• **DATA PROVIDED**
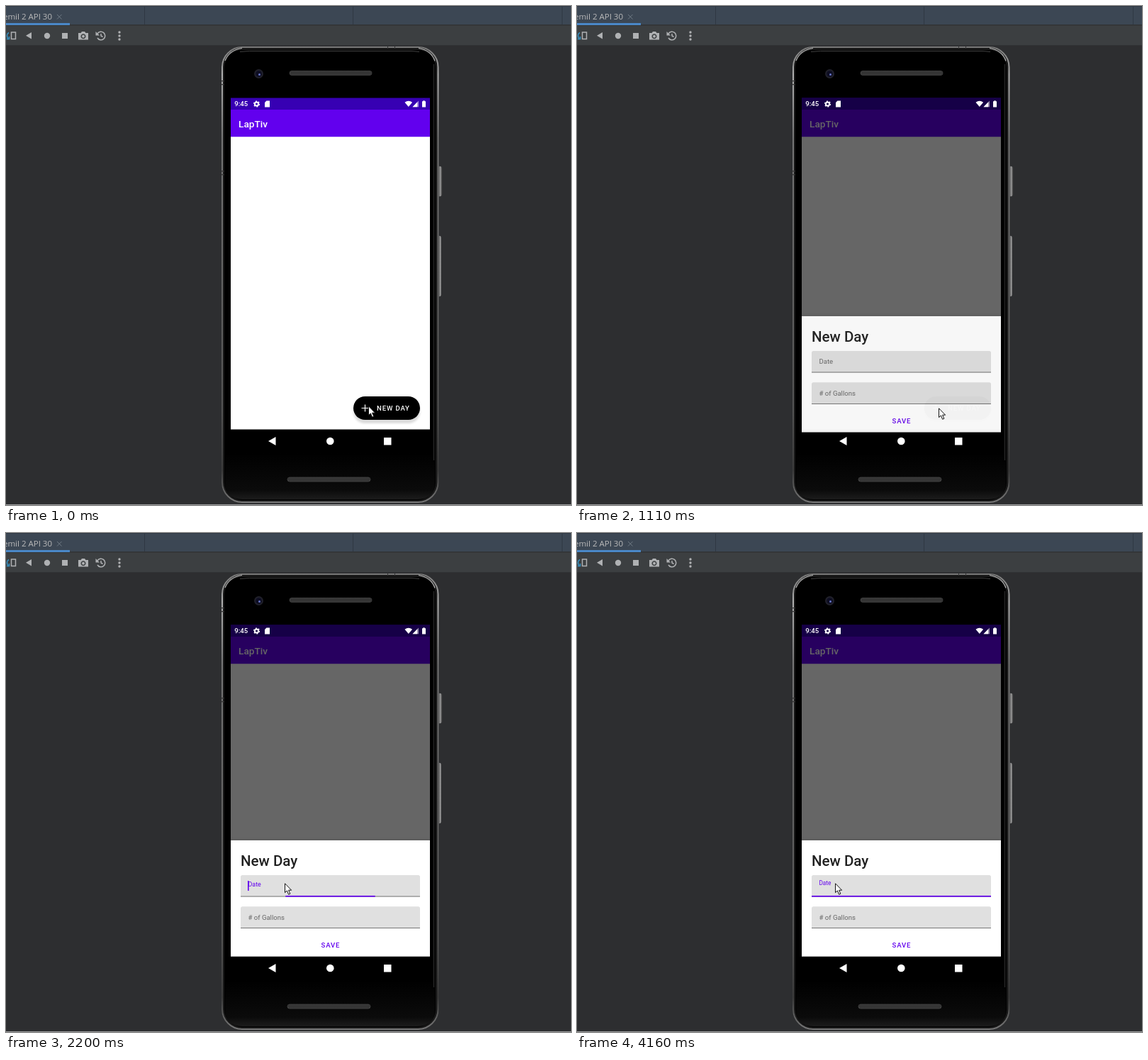
Write an HTML page that moves like this. It is 797 px wide and 703 px high and loops after 8 s.

```html
<!DOCTYPE html>
<html lang="en">
<head>
<meta charset="utf-8">
<style>
  html, body { margin: 0; width: 100%; height: 100%; overflow: hidden; background: #2d2e30; }
  svg { display: block; width: 797px; height: 703px; }
  text { font-family: Roboto, sans-serif; font-size: 9.57px; }
  .medium { font-weight: 500; }
  .caps { font-weight: 500; letter-spacing: .85px; }
  .hint { fill: #666; }
</style>
</head>
<body>
<svg viewBox="0 0 797 703">
  <defs>
    <linearGradient id="rim" x2="0" y2="1">
      <stop offset="0" stop-color="#777"/><stop offset=".06" stop-color="#b0b0b0"/>
      <stop offset=".2" stop-color="#777"/><stop offset=".8" stop-color="#555"/>
      <stop offset=".93" stop-color="#3c3c3c"/><stop offset="1" stop-color="#777"/>
    </linearGradient>
    <linearGradient id="chin" x2="0" y2="1">
      <stop offset="0" stop-color="#000"/><stop offset=".8" stop-color="#0b0b0b"/><stop offset="1" stop-color="#1c1c1c"/>
    </linearGradient>
    <linearGradient id="key"><stop offset="0" stop-color="#333"/><stop offset=".55" stop-color="#999"/><stop offset="1" stop-color="#444"/></linearGradient>
    <pattern id="mesh" width="2" height="2" patternUnits="userSpaceOnUse">
      <path fill="#151515" d="M0 0h2v2h-2z"/><path fill="#555" d="M0 0h1v1h-1zM1 1h1v1h-1z"/>
    </pattern>
    <clipPath id="screen"><path d="M317 129.5h281v499.5h-281z"/></clipPath>
  </defs>

  <!-- Emulator window -->
  <path fill="#3c4754" d="M0 0h797v27H0z"/>
  <path fill="#2f3843" d="M0 0h797v1H0zM195 1h1v25h-1zM489 1h1v25h-1zM784 1h1v25h-1z"/>
  <path fill="#323537" d="M0 26h797v1.500H0z"/>
  <path fill="#4a88c7" d="M0 24h90v3H0z"/>
  <path fill="#3c3f41" d="M0 27.500h797v27.500H0z"/>
  <path fill="#303234" d="M0 55h797v1H0z"/>
  <path fill="#9a9b9c" d="M0 702h797v1H0z"/>
  <text x="65" y="19" text-anchor="end" fill="#bbb" style="font:11.500px 'Open Sans',sans-serif">Vemil 2 API 30</text>
  <path d="M72 12l6.500 6.500m0-6.500l-6.500 6.500" stroke="#6f7a84"/>
  <g fill="#afb1b3">
    <path d="M36 37v9.500l-8-4.750zM79 38h8v8h-8z"/>
    <circle cx="58" cy="42" r="4.200"/>
    <path fill-rule="evenodd" d="M102 38h3.500l1.500-2h4l1.500 2h3.500v9.500h-14zM109 39.200a3.500 3.500 0 1 0 .01 0z"/>
    <circle cx="109" cy="42.700" r="2"/>
    <circle cx="160" cy="37" r="1.700"/><circle cx="160" cy="42" r="1.700"/><circle cx="160" cy="47" r="1.700"/>
    <path d="M126.500 36v5.500h5.500z"/>
  </g>
  <g fill="none" stroke="#afb1b3" stroke-width="1.500">
    <path d="M7.500 37h6v9.500h-6z"/>
    <path d="M129 39a5.800 5.800 0 1 1 0 6M134 39v3l2.500 1.500"/>
    <path stroke="#3592c4" d="M4 37.500a5 5 0 0 0-1 8M1 46.500h3.500v-3.500"/>
  </g>

  <!-- Phone body -->
  <path fill="url(#key)" d="M610 226q5-1 5 3v36q0 4-5 3zM609.500 324q4.500-1 4.500 3v79q0 4-4.500 3z"/>
  <rect x="304" y="57" width="306.500" height="643" rx="29" fill="#191919"/>
  <rect x="305" y="58" width="304.500" height="641" rx="28" fill="none" stroke="url(#rim)" stroke-width="2"/>
  <rect x="308" y="62" width="298" height="634" rx="25" fill="#000"/>
  <path fill="url(#chin)" d="M309 630h296v40q0 25-25 25h-246q-25 0-25-25z"/>
  <path fill="none" stroke="#414141" d="M330 64.500q14-1.500 27-1h202q14-.5 24 1"/>
  <path fill="none" stroke="#252525" stroke-width="1.500" d="M603.500 82v558"/>
  <path stroke="#bbb" stroke-width="1.200" fill="none" d="M309 77q6-15 24-17.500M582 59.500q18 3 23 18"/>
  <path fill="#333" d="M304 105h4v1.200h-4zM304 110h4v1.200h-4zM304 232h4v1.200h-4zM304 237h4v1.200h-4zM538 57h1v3h-1zM548 57h1v3h-1z"/>
  <circle cx="356.500" cy="95.500" r="6.500" fill="#20202a"/>
  <circle cx="356.500" cy="95.500" r="4.300" fill="#0d0d22"/>
  <circle cx="357.500" cy="96.500" r="1.500" fill="#6675c8"/>
  <g fill="url(#mesh)" stroke="#444" stroke-width=".8">
    <rect x="400" y="91.500" width="116" height="6" rx="3"/>
    <rect x="397" y="664" width="117" height="6" rx="3"/>
  </g>

  <g clip-path="url(#screen)">
    <path d="M317 129h281v500h-281z"/>
    <path fill="#fff" d="M317 184h281v412.500h-281z"/>
    <path fill="#3700b3" d="M317 129h281v17h-281z"/>
    <path fill="#6200ee" d="M317 146h281v38.300h-281z"/>
    <text x="328" y="170.500" class="medium" fill="#fff" style="font-size:13.680px">LapTiv</text>
    <g id="fab">
      <rect x="490" y="550" width="94" height="33" rx="16.500"/>
      <path d="M501.500 566.500h10m-5-5v10" stroke="#fff" stroke-width="1.200"/>
      <text x="523" y="570" class="caps" fill="#fff">NEW DAY</text>
    </g>
    <rect id="scrim" x="317" y="129" width="281" height="467.500"/>

    <g id="sheet">
      <path fill="#fff" d="M317 0h281v163.500h-281z" style="filter:drop-shadow(0 -1px 2px rgba(0,0,0,.12))"/>
      <text x="331" y="36" class="medium" fill="#212121" style="font-size:20.500px">New Day</text>
      <g fill="#e0e0e0">
        <path id="field" d="M331 79.500v-28q0-2.500 2.500-2.500h248q2.500 0 2.500 2.500v28z"/>
        <use href="#field" y="44.300"/>
      </g>
      <path fill="#777" d="M331 78.600h253v1h-253zM331 123h253v1h-253z"/>
      <rect id="focusLine" y="77.900" height="1.700" fill="#6200ee"/>
      <text id="dateLabel" x="341.500"></text>
      <text x="341.500" y="111.700" class="hint"># of Gallons</text>
      <text x="444.600" y="151" class="caps" fill="#6200ee">SAVE</text>
      <rect id="caret" x="341" y="57" width="1.600" height="14" fill="#6200ee"/>
    </g>

    <!-- System bars stay above the dimmed window -->
    <g fill="#fff">
      <text x="322.300" y="141.300" class="medium">9:45</text>
      <circle cx="353.500" cy="138" r="2.600" fill="none" stroke="#fff" stroke-width="2"/>
      <circle cx="353.500" cy="138" r="3.900" fill="none" stroke="#fff" stroke-width="1.400" stroke-dasharray="2.040"/>
      <path d="M367.500 133.500h4.500v9h-7v-6.500zM562.500 135.800q5.300-4 10.600 0l-5.300 6.300z"/>
      <path d="M587 134.200h1.500v-1h2v1h1.500v8.300h-5z"/>
      <path d="M582 133.500v8.700h-8.500z" opacity=".55"/>
      <path d="M580 135.600v6.600h-6.500z"/>
      <path d="M380.500 607v12l-10.500-6zM533 608h10.500v10.500h-10.500z"/>
      <circle cx="457.300" cy="613" r="5.300"/>
    </g>
  </g>

  <path id="cursor" fill="#fff" stroke="#111" d="M.5.800v12.800l2.900-2.700 2.200 5.300 2.200-.9-2.200-5.100h4z"/>
</svg>
<script>
const LOOP = 8000;
// Each step holds until the next one and keeps earlier values.
const steps = [
  { at: 0, cursor: [511, 563], sheetY: 633, sheet: 0, scrim: 0, focus: 0, caret: 0, lift: 5 },
  { at: 560, cursor: [510, 566], sheetY: 470, sheet: .61, scrim: .12, lift: 2 },
  { at: 680, sheetY: 446, sheet: .84, scrim: .28 },
  { at: 1110, sheetY: 437, sheet: .95, scrim: .6 },
  { at: 1260, sheetY: 433, sheet: 1 },
  { at: 1380, cursor: [422, 506] },
  { at: 1530, cursor: [402, 499] },
  { at: 1650, cursor: [393, 496] },
  { at: 1800, cursor: [393, 493] },
  { at: 2050, caret: 1 },
  { at: 2200, focus: .5 },
  { at: 2330, focus: 1 },
  { at: 2480, caret: 0 },
  { at: 4030, cursor: [374, 493] },
  { at: 4160, cursor: [364, 493] },
];
const el = id => document.getElementById(id);
const mix = (a, b, t) => a + (b - a) * t;
const [fab, scrim, sheet, focusLine, dateLabel, caret, cursor] =
  ['fab', 'scrim', 'sheet', 'focusLine', 'dateLabel', 'caret', 'cursor'].map(el);
dateLabel.textContent = 'Date';

function draw(time) {
  const s = Object.assign({}, ...steps.filter(step => step.at <= time));
  fab.style.filter = `drop-shadow(0 ${s.lift}px 1.5px rgba(0,0,0,.14))`;
  scrim.setAttribute('opacity', s.scrim);
  sheet.setAttribute('opacity', s.sheet);
  sheet.setAttribute('transform', `translate(0 ${s.sheetY})`);
  focusLine.setAttribute('x', 457.5 - 126.5 * s.focus);
  focusLine.setAttribute('width', 253 * s.focus);
  dateLabel.setAttribute('y', mix(67.2, 62.8, s.focus));
  dateLabel.style.fontSize = mix(9.57, 8.2, s.focus) + 'px';
  dateLabel.style.fill = s.focus ? '#6200ee' : '#666';
  caret.setAttribute('opacity', s.caret);
  cursor.setAttribute('transform', `translate(${s.cursor})`);
}

const start = performance.now();
function tick() {
  draw((performance.now() - start) % LOOP);
  requestAnimationFrame(tick);
}
tick();
</script>
</body>
</html>
```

• **TASK REQUIREMENTS**
Copy from the entries above each line in which the string "body" can be found.

• **RESULT FOR THIS TASK**
  html, body { margin: 0; width: 100%; height: 100%; overflow: hidden; background: #2d2e30; }
<body>
  <!-- Phone body -->
</body>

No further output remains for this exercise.